What this task involves: Go through the entries below and say how many lines hold the word "slotY". Nothing else is needed.

Rendered images with source text:
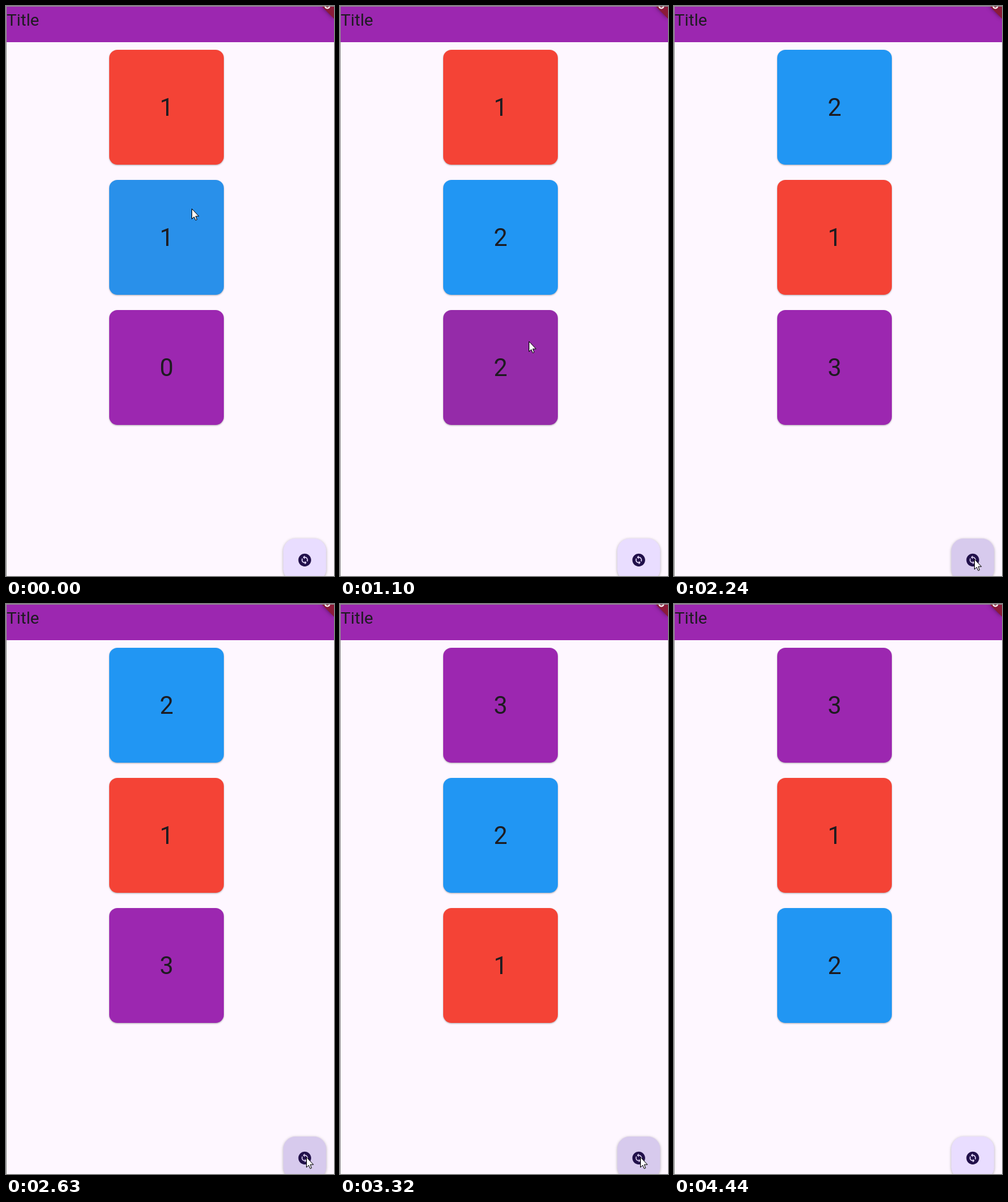
Animation, 518 px wide and 898 px high, one loop 5.02 s. Source, as an HTML page:

```html
<!DOCTYPE html>
<html lang="en">
<head>
<meta charset="utf-8">
<title>Counter cards</title>
<style>
  html, body { margin: 0; width: 100%; height: 100%; overflow: hidden; background: #fef7ff; }
  svg { display: block; }
  text { font-family: Roboto, sans-serif; fill: #1d1b20; }
  .card { filter: drop-shadow(0 1px 1px rgba(0, 0, 0, .3)); }
  .number { font-size: 38.6px; text-anchor: middle; }
  #fab { filter: drop-shadow(0 1px 2px rgba(0, 0, 0, .3)); }
  #banner { filter: drop-shadow(0 0 3px rgba(0, 0, 0, .5)); }
</style>
</head>
<body>
<svg width="518" height="898" viewBox="0 0 518 898">
  <defs>
    <clipPath id="inkArea">
      <rect x="163" y="479" width="181" height="181" rx="13"/>
      <rect x="438" y="839" width="67.6" height="67.6" rx="19.3"/>
    </clipPath>
  </defs>
  <rect width="518" height="898" fill="#fef7ff"/>
  <rect width="518" height="57" fill="#9c27b0"/>
  <path id="banner" d="M498 0H518V20Z" fill="#8b1a38"/>
  <path d="M503.5 0Q505 4 508 3.5T511 0" fill="none" stroke="#fff" stroke-width="2"/>
  <path d="M0 .5H518M.5 0V898" stroke="#929292" fill="none"/>
  <text x="1" y="31" font-size="26.5">Title</text>
  <g id="cards"></g>
  <rect id="fab" x="438" y="839" width="67.6" height="67.6" rx="19.3"/>
  <circle id="ripple" clip-path="url(#inkArea)" fill="#302048"/>
  <g id="numbers"></g>
  <path transform="translate(471.8 872.8) scale(1.01) translate(-12 -12)" fill="#21104a" d="M12 2C6.48 2 2 6.48 2 12s4.48 10 10 10 10-4.48 10-10S17.52 2 12 2zm.06 17v-2.01H12c-1.28 0-2.56-.49-3.54-1.46-1.71-1.71-1.92-4.35-.64-6.29l1.1 1.1c-.71 1.33-.53 3.01.59 4.13.7.7 1.62 1.03 2.54 1.01v-2.14l2.83 2.83L12.06 19zm4.11-4.24l-1.1-1.1c.71-1.33.53-3.01-.59-4.13C13.79 8.84 12.9 8.5 12 8.5h-.06v2.15L9.11 7.83 11.94 5v2.02c1.3-.02 2.61.45 3.6 1.45 1.7 1.7 1.91 4.35.63 6.29z"/>
  <path id="cursor" d="M.5 .5V16.5L4 13.2 6.4 18.5 8.6 17.6 6.5 12.2H11.5Z" fill="#fff" stroke="#000"/>
</svg>
<script>
const LOOP = 5020;
const POINTER_STEP = 120;
const FAB_ENTER = 2240, FAB_LEAVE = 4130;

const cards = {
  red: { fill: '#f44336', hover: '#f44336', count: 1, taps: [] },
  blue: { fill: '#2196f3', hover: '#2990ea', count: 1, taps: [140] },
  purple: { fill: '#9c27b0', hover: '#952ba9', count: 0, taps: [650, 1100, 1370] },
};
// Each shuffle exchanges the cards in two slots.
const swaps = [
  { time: 2240, a: 0, b: 1 }, { time: 2890, a: 0, b: 1 },
  { time: 3320, a: 0, b: 2 }, { time: 3740, a: 1, b: 2 },
];
const moves = [
  { start: 140, duration: 240, x: 298, y: 528 },
  { start: 1370, duration: 600, x: 474, y: 871 },
  { start: 4010, duration: 360, x: 479, y: 898 },
];
const splashes = [
  { start: 650, duration: 450, r: 89 }, { start: 1230, duration: 140, r: 11 },
  { start: 2770, duration: 120, r: 27 }, { start: 3620, duration: 120, r: 11 },
];

const byId = id => document.getElementById(id);
const easeOut = u => 1 - (1 - u) ** 2;
const slotY = i => 69 + 205 * i;

function set(el, attrs) {
  for (const key in attrs) el.setAttribute(key, attrs[key]);
  return el;
}

function add(parent, tag, attrs) {
  const el = document.createElementNS('http://www.w3.org/2000/svg', tag);
  return byId(parent).appendChild(set(el, attrs));
}

const slots = [0, 1, 2].map(i => ({
  card: add('cards', 'rect', { class: 'card', x: 163, y: slotY(i), width: 181, height: 181, rx: 13 }),
  number: add('numbers', 'text', { class: 'number', x: 253.5, y: slotY(i) + 104 }),
}));

function pointerAt(t) {
  let x = 293, y = 319;
  for (const move of moves) {
    const steps = Math.max(0, Math.floor((t - move.start) / POINTER_STEP));
    const k = easeOut(Math.min(1, steps * POINTER_STEP / move.duration));
    x += (move.x - x) * k;
    y += (move.y - y) * k;
  }
  return { x, y };
}

function orderAt(t) {
  const order = Object.values(cards);
  for (const { time, a, b } of swaps) {
    if (time <= t) [order[a], order[b]] = [order[b], order[a]];
  }
  return order;
}

function draw(t) {
  const { x, y } = pointerAt(t);
  orderAt(t).forEach((card, i) => {
    const top = slotY(i);
    const hovered = x > 163 && x < 344 && y > top && y < top + 181;
    set(slots[i].card, { fill: hovered ? card.hover : card.fill });
    slots[i].number.textContent = card.count + card.taps.filter(time => time <= t).length;
  });

  const onFab = t >= FAB_ENTER && t < FAB_LEAVE;
  set(byId('fab'), { fill: onFab ? '#d7caed' : '#e9ddff' });
  set(byId('cursor'), { transform: `translate(${Math.round(x)} ${Math.round(y)})` });

  const splash = splashes.find(s => t >= s.start && t < s.start + s.duration);
  const opacity = splash ? .1 * (1 - (t - splash.start) / splash.duration) : 0;
  set(byId('ripple'), { cx: x, cy: y, r: splash ? splash.r : 0, opacity });
}

const start = performance.now();
function tick() {
  draw((performance.now() - start) % LOOP);
  requestAnimationFrame(tick);
}
tick();
</script>
</body>
</html>
```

Solved exercise: 4